This week is the celebration of the annual National Pollinator Week. So some attention to nature’s creatures that are responsible to providing us about 33% of our farmed crops and 80% of all pollination in nature is well worth our time. Recent challenges to our pollinators have reduced their numbers and overall health, causing serious concern for their existence. As I have reminded gardeners many times, the surge in brick and mortar construction throughout our region over the past few years greatly reduces healthy habitats for our pollinators. Ongoing urbanization with lack of green spaces, use of pesticides and unfriendly plant selections are just a few practices that reduce one of nature’s links in the chain of healthy ecosystem and life.
Pollinators are not exclusively bees! They include butterflies, moths, a variety of flies, birds, bats, beetles, and yes even the wind! Once again, I will debunk the ever present “killer bee” myth. Graceful pollinating bees DO NOT attack as the sci-fi movies suggest. Their only interest is moving plant to plant to perform their uniquely special role in nature. And fly varieties, they are not your trash can variety. I had a customer last year have me move a hydrangea from an outdoor living space because their were “too many flies” I assured the individual that they were there exclusively to pollinate, not alight on your picnic food. Knowledge is power when it comes to pollinators.

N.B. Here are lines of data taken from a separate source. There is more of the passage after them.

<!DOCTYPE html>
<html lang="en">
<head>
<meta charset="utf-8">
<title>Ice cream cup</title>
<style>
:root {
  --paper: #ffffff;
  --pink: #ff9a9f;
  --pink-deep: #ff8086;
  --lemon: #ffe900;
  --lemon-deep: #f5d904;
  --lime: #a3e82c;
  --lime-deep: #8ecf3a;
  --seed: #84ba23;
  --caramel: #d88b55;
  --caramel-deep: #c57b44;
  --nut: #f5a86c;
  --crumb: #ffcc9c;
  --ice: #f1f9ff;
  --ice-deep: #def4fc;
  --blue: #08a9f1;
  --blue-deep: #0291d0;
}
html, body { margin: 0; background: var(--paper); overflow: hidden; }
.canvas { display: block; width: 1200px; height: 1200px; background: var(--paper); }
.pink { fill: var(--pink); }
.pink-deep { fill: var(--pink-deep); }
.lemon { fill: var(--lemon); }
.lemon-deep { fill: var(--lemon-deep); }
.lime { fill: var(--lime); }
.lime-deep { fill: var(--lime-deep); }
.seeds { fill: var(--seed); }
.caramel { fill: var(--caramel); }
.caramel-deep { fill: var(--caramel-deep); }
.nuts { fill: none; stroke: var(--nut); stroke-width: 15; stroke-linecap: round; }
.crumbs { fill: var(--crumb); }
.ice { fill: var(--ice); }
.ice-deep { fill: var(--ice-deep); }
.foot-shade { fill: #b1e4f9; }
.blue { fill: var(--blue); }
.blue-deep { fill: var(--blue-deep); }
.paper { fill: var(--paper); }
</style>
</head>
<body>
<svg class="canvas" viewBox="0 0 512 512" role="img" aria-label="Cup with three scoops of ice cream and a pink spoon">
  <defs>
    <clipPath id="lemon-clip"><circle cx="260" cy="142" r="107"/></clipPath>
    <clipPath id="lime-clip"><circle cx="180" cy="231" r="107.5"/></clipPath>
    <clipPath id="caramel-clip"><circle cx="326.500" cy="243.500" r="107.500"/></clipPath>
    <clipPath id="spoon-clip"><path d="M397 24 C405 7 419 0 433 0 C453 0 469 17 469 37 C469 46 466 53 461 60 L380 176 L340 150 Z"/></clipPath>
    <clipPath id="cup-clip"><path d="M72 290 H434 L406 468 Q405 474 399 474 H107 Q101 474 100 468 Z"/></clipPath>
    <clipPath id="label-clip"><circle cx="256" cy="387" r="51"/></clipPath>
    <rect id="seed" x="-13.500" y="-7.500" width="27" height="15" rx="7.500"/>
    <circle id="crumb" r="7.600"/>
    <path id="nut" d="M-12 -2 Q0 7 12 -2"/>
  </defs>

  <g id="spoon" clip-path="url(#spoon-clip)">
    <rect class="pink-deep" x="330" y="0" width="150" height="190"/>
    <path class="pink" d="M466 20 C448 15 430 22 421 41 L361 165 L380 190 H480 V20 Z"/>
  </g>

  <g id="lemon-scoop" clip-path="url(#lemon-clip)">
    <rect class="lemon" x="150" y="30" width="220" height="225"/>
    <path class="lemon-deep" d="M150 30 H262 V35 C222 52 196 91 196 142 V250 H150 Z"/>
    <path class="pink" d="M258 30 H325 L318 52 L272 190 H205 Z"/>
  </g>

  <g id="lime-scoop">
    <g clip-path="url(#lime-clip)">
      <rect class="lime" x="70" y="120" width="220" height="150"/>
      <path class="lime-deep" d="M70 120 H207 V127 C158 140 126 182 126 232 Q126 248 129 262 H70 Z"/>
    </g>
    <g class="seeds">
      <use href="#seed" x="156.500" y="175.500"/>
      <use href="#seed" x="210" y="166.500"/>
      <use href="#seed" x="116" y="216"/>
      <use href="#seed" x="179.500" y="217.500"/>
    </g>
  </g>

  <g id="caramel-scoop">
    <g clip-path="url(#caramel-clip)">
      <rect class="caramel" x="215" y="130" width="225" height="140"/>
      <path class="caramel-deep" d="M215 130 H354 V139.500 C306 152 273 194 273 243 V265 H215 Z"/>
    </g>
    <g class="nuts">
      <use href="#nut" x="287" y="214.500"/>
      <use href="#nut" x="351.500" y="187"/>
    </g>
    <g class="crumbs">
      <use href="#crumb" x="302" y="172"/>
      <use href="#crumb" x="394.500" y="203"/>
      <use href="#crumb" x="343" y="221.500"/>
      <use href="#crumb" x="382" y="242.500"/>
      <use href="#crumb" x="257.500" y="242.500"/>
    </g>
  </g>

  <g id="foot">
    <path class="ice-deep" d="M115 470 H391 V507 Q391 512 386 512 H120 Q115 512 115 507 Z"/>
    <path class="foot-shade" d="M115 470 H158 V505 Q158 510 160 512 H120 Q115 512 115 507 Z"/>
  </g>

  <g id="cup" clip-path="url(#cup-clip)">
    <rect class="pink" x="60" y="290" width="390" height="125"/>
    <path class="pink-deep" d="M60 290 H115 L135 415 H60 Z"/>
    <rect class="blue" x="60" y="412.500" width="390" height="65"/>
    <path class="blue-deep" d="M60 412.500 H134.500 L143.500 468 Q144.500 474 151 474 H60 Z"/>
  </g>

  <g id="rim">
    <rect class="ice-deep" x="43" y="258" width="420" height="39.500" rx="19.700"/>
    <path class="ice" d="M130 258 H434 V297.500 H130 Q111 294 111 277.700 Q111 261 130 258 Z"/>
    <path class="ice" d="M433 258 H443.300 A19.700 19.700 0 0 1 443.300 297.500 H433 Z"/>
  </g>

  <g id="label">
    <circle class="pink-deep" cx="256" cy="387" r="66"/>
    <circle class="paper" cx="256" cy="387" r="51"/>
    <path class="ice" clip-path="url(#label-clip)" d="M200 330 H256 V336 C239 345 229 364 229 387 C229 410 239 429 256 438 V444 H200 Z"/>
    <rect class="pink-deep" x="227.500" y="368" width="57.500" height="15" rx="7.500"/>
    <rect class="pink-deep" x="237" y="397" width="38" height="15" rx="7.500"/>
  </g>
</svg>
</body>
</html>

Don’t think you need a huge area to do your part in attracting natures pollinators. A window box, container garden and tiny small space ground area on your property with plants that attract can help. Planting sustainably will encourage pollinators visiting your gardens.
Plants that provide nectar and pollen sources are foremost Annuals for your containers that attract are: marigolds, dahlias, sunflowers, cosmos, zinnia, penta, Establish an all season bloom by selecting perennials that do well in our region for your bedding areas: cone flowers, black eyed Susan, Joe Pye weed, gallardia, cardinal flower, geranium, phlox, bleeding heart, sedum, catmint, butterfly weed, veronica, sedums and herbs such as lavender, thyme and chives. Don’t forget the water source! Most folks overlook this. You don’t need a pond, a birdbath or small water feature will do. Situate your gardens in sunny areas with windbreaks such as trees and shrubs. Keep your plants healthy with proper planting practices and watering. And most important, eliminate the use of pesticides.

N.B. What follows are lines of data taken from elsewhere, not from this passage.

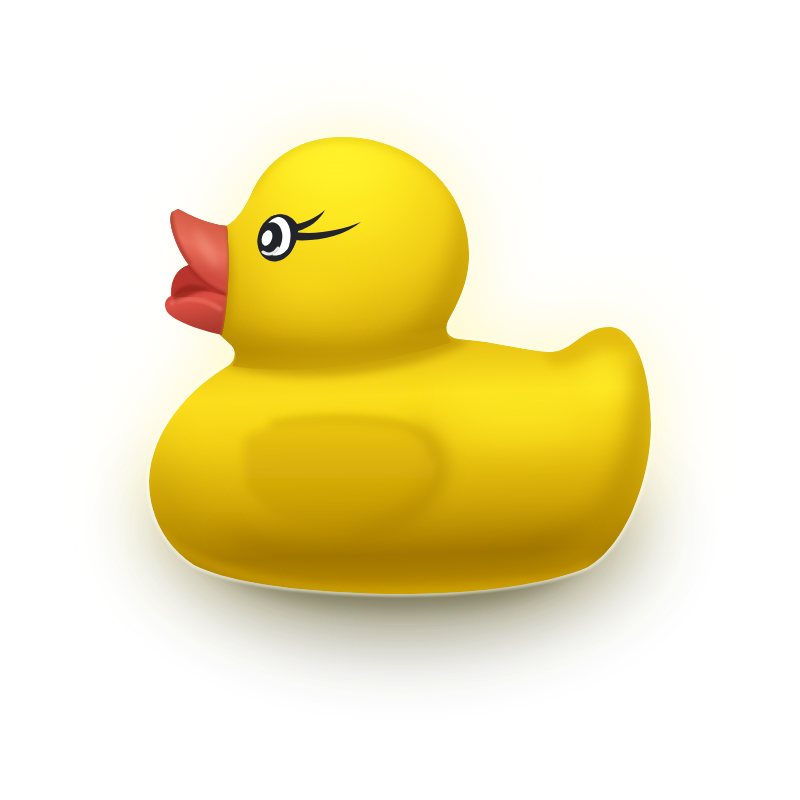
<!DOCTYPE html>
<html lang="en">
<head>
<meta charset="utf-8">
<title>Rubber duck</title>
<style>
:root {
  --paper: #ffffff;
  --glow: #fff3a0;
  --floor-shadow: #4a4526;
  --yellow-light: #fff02a;
  --yellow: #fbdc1c;
  --yellow-mid: #e2ba0c;
  --yellow-deep: #b48a00;
  --yellow-dark: #9a7000;
  --bill-light: #ea7460;
  --bill: #d95345;
  --bill-deep: #a52a22;
  --ink: #22242a;
}
html, body { margin: 0; background: var(--paper); }
body { width: 800px; height: 800px; overflow: hidden; }
svg { display: block; }
.glow { fill: var(--glow); }
.floor-shadow { fill: var(--floor-shadow); }
.light { fill: var(--yellow-light); }
.warm { fill: var(--yellow); }
.mid { fill: var(--yellow-mid); }
.deep { fill: var(--yellow-deep); }
.dark { fill: var(--yellow-dark); }
.ink { fill: var(--ink); }
.white { fill: var(--paper); }
</style>
</head>
<body>
<svg width="800" height="800" viewBox="0 0 800 800" role="img" aria-label="Yellow rubber duck with a red bill">
  <defs>
    <path id="duck-shape" d="M226 226C238 220 246 205 252 192C268 157 302 137 342 137C412 137 469 188 469 254C469 282 458 303 448 321C444 330 448 338 459 339C492 341 523 350 548 352C574 353 580 327 610 327C638 328 651 378 651 425C651 482 624 546 588 567C550 584 478 594 398 594C310 593 231 584 194 565C165 546 149 515 149 481C151 430 189 389 229 365C236 360 236 350 231 345L220 335Z"/>
    <path id="head-shape" d="M226 226C238 220 246 205 252 192C268 157 302 137 342 137C412 137 469 188 469 254C469 282 458 303 448 321C444 330 448 338 452 342C400 360 300 378 232 366C238 358 236 350 231 345L220 335Z"/>
    <path id="wing-shape" d="M243 440C262 424 310 416 362 418C410 419 436 432 437 457C438 500 402 531 346 532C300 532 262 515 246 484Z"/>
    <clipPath id="duck-clip"><use href="#duck-shape"/></clipPath>
    <clipPath id="head-clip"><use href="#head-shape"/></clipPath>
    <clipPath id="bill-clip"><path d="M178 209C190 215 206 224 227 226C230 260 229 300 222 335C200 330 176 322 168 313C162 305 166 298 171 296C170 282 176 268 189 265C178 252 166 222 172 212Z"/></clipPath>
    <linearGradient id="body-tone" gradientUnits="userSpaceOnUse" x1="390" y1="345" x2="398" y2="594">
      <stop offset="0" stop-color="#e9c414"/>
      <stop offset=".2" stop-color="#fcdf1c"/>
      <stop offset=".38" stop-color="#f2cf14"/>
      <stop offset=".62" stop-color="#d3a907"/>
      <stop offset=".84" stop-color="#a87c00"/>
      <stop offset=".93" stop-color="#b48700"/>
      <stop offset="1" stop-color="#c99b04"/>
    </linearGradient>
    <radialGradient id="head-tone" gradientUnits="userSpaceOnUse" cx="338" cy="160" r="215">
      <stop offset="0" stop-color="#fff42c"/>
      <stop offset=".3" stop-color="#fde620"/>
      <stop offset=".6" stop-color="#f0cd15"/>
      <stop offset=".85" stop-color="#d6ad0a"/>
      <stop offset="1" stop-color="#c19706"/>
    </radialGradient>
    <linearGradient id="neck-fade" gradientUnits="userSpaceOnUse" x1="340" y1="340" x2="344" y2="374">
      <stop offset="0" stop-color="#fff"/>
      <stop offset="1" stop-color="#fff" stop-opacity="0"/>
    </linearGradient>
    <mask id="neck-mask" maskUnits="userSpaceOnUse" x="140" y="120" width="360" height="270">
      <rect x="140" y="120" width="360" height="270" fill="url(#neck-fade)"/>
    </mask>
    <linearGradient id="wing-tone" gradientUnits="userSpaceOnUse" x1="350" y1="416" x2="350" y2="532">
      <stop offset="0" stop-color="#e9c310"/>
      <stop offset=".45" stop-color="#d8ae09"/>
      <stop offset="1" stop-color="#b08300" stop-opacity=".2"/>
    </linearGradient>
    <linearGradient id="upper-bill-tone" gradientUnits="userSpaceOnUse" x1="208" y1="222" x2="190" y2="270">
      <stop offset="0" stop-color="#d55b44"/>
      <stop offset=".5" stop-color="#e8705c"/>
      <stop offset="1" stop-color="#cf4a3f"/>
    </linearGradient>
    <linearGradient id="lower-bill-tone" gradientUnits="userSpaceOnUse" x1="190" y1="270" x2="200" y2="332">
      <stop offset="0" stop-color="#b5352c"/>
      <stop offset=".5" stop-color="#dd4f44"/>
      <stop offset="1" stop-color="#a8392c"/>
    </linearGradient>
    <filter id="soft-4" x="-30%" y="-30%" width="160%" height="160%"><feGaussianBlur stdDeviation="4"/></filter>
    <filter id="soft-10" x="-50%" y="-50%" width="200%" height="200%"><feGaussianBlur stdDeviation="10"/></filter>
    <filter id="soft-20" x="-60%" y="-60%" width="220%" height="220%"><feGaussianBlur stdDeviation="20"/></filter>
    <filter id="soft-40" x="-60%" y="-80%" width="220%" height="260%"><feGaussianBlur stdDeviation="40"/></filter>
    <filter id="soft-1" x="-20%" y="-20%" width="140%" height="140%"><feGaussianBlur stdDeviation=".8"/></filter>
  </defs>

  <rect class="white" width="800" height="800"/>

  <g id="surroundings">
    <use class="glow" href="#duck-shape" filter="url(#soft-40)" opacity=".65"/>
    <path class="floor-shadow" d="M160 500H640C640 570 560 632 400 634C250 632 165 570 160 500Z" filter="url(#soft-40)" opacity=".6"/>
    <path class="floor-shadow" d="M200 540H590C570 594 500 608 398 609C300 608 220 590 200 540Z" filter="url(#soft-10)" opacity=".38"/>
    <use href="#duck-shape" fill="none" stroke="#fffef0" stroke-width="5" filter="url(#soft-1)" opacity=".55"/>
  </g>

  <g id="body" clip-path="url(#duck-clip)">
    <use href="#duck-shape" fill="url(#body-tone)"/>
    <path class="deep" d="M140 410C165 480 190 540 260 600H140Z" filter="url(#soft-20)" opacity=".5"/>
    <path class="warm" d="M196 400C260 372 330 386 420 392C380 414 260 408 196 432Z" filter="url(#soft-10)" opacity=".55"/>
    <path class="light" d="M440 385C500 372 540 400 590 375C612 360 606 420 560 436C510 448 450 440 440 385Z" filter="url(#soft-20)" opacity=".5"/>
    <g id="tail">
      <path class="deep" d="M655 350C662 440 640 530 590 580L540 560C600 520 632 450 634 360Z" filter="url(#soft-10)" opacity=".6"/>
      <path class="mid" d="M540 346C570 352 582 326 612 322L640 350C610 340 590 364 552 366Z" filter="url(#soft-4)" opacity=".8"/>
      <ellipse class="light" cx="603" cy="376" rx="20" ry="28" filter="url(#soft-10)" opacity=".5"/>
    </g>
    <path class="dark" d="M220 530C300 556 470 560 590 524C570 560 500 574 398 574C310 573 250 566 220 530Z" filter="url(#soft-10)" opacity=".5"/>
    <path d="M160 530C180 570 300 593 398 593C480 593 560 582 592 564" fill="none" stroke="#d6a908" stroke-width="6" filter="url(#soft-4)" opacity=".7"/>
    <path class="deep" d="M226 366C290 386 400 378 470 342L452 334L240 344Z" filter="url(#soft-4)" opacity=".6"/>
  </g>

  <g id="wing">
    <path class="dark" d="M408 420C452 432 456 478 424 508C404 526 370 538 340 536C400 520 432 490 430 452Z" filter="url(#soft-10)" opacity=".55"/>
    <use href="#wing-shape" fill="url(#wing-tone)" filter="url(#soft-4)" opacity=".85"/>
    <path d="M270 424C310 416 350 417 384 421C420 426 435 440 434 462" fill="none" stroke="#c39a06" stroke-width="4" filter="url(#soft-4)" opacity=".75"/>
  </g>

  <g id="head" mask="url(#neck-mask)">
    <g clip-path="url(#head-clip)">
      <use href="#head-shape" fill="url(#head-tone)"/>
      <path class="deep" d="M472 200C476 290 444 326 452 342L370 352C424 330 458 280 460 200Z" filter="url(#soft-10)" opacity=".55"/>
      <path class="deep" d="M216 326C280 352 380 350 456 320V372H216Z" filter="url(#soft-10)" opacity=".75"/>
      <path class="deep" d="M222 222C240 260 232 320 222 340H214Z" filter="url(#soft-4)" opacity=".55"/>
      <path d="M250 194C268 157 302 138 342 138C412 138 468 188 468 254" fill="none" stroke="#d9b30c" stroke-width="4" filter="url(#soft-4)" opacity=".8"/>
      <ellipse class="light" cx="336" cy="168" rx="54" ry="18" filter="url(#soft-10)" opacity=".75"/>
      <ellipse class="warm" cx="300" cy="285" rx="46" ry="24" filter="url(#soft-20)" opacity=".6"/>
    </g>
  </g>

  <g id="bill">
    <g clip-path="url(#bill-clip)">
      <rect x="160" y="204" width="72" height="136" fill="url(#lower-bill-tone)"/>
      <path d="M189 264C176 270 170 284 172 297C188 289 202 289 226 296V272Z" fill="#b8352d"/>
      <path d="M174 294C184 280 200 284 212 290C200 290 186 296 174 304Z" fill="#8f2019" filter="url(#soft-1)" opacity=".7"/>
      <path d="M170 304C186 296 204 298 222 310" fill="none" stroke="#ef7866" stroke-width="5" filter="url(#soft-1)" opacity=".55"/>
      <path d="M170 206L230 226C230 250 229 276 227 294C212 289 196 276 188 264C176 248 164 220 170 206Z" fill="url(#upper-bill-tone)"/>
      <path d="M188 265C198 278 212 289 228 295" fill="none" stroke="#9c2a22" stroke-width="3" filter="url(#soft-1)" opacity=".7"/>
      <path d="M194 228C206 236 216 248 220 268C206 262 196 246 194 228Z" fill="#f08b77" filter="url(#soft-4)" opacity=".8"/>
      <path d="M170 212C172 232 180 252 190 264" fill="none" stroke="#a9372c" stroke-width="5" filter="url(#soft-1)" opacity=".65"/>
      <path d="M228 224C231 262 230 302 222 338" fill="none" stroke="#b8651c" stroke-width="5" filter="url(#soft-1)" opacity=".7"/>
    </g>
  </g>

  <g id="eye">
    <ellipse class="ink" cx="277" cy="238" rx="19" ry="24" transform="rotate(18 277 238)"/>
    <ellipse class="white" cx="278" cy="236" rx="15" ry="20" transform="rotate(18 278 236)"/>
    <ellipse class="ink" cx="270" cy="239" rx="12" ry="17" transform="rotate(14 270 239)"/>
    <ellipse class="white" cx="267" cy="238" rx="5" ry="8" transform="rotate(20 267 238)"/>
    <path d="M263 252C268 256 274 254 278 248" fill="none" stroke="#e9e9e6" stroke-width="3" stroke-linecap="round"/>
    <g id="lashes" class="ink">
      <path d="M268 218C282 210 292 216 297 224C308 222 318 216 325 210C320 220 309 228 298 231C298 242 292 252 282 260C292 246 294 228 284 219C278 215 273 216 268 218Z"/>
      <path d="M294 232C318 235 342 230 361 222C344 236 318 242 293 240Z"/>
    </g>
  </g>
</svg>
</body>
</html>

Want to check out a “pollinator friendly” small garden? Visit the Franklin Community Center on Franklin Street in Saratoga Springs. The shrubs, perennials, annuals and water feature were all selected to create a “pollinator friendly garden” in an urbanized area. this garden is registered on the One Million Garden Challenge map.
Looking to learn more regional friendly practices? Join me for my workshop Planting for Pollinators this Saturday June 25th at 11:00am Dehn’s Greenhouses on Beekman Street in Saratoga Springs . Bring your children and grandchildren as this will be a “kid-friendly” workshop! I will be discussing the local importance, how to, debunking bee myths and inviting you to register your garden for the national One Million Garden Pollinator Challenge.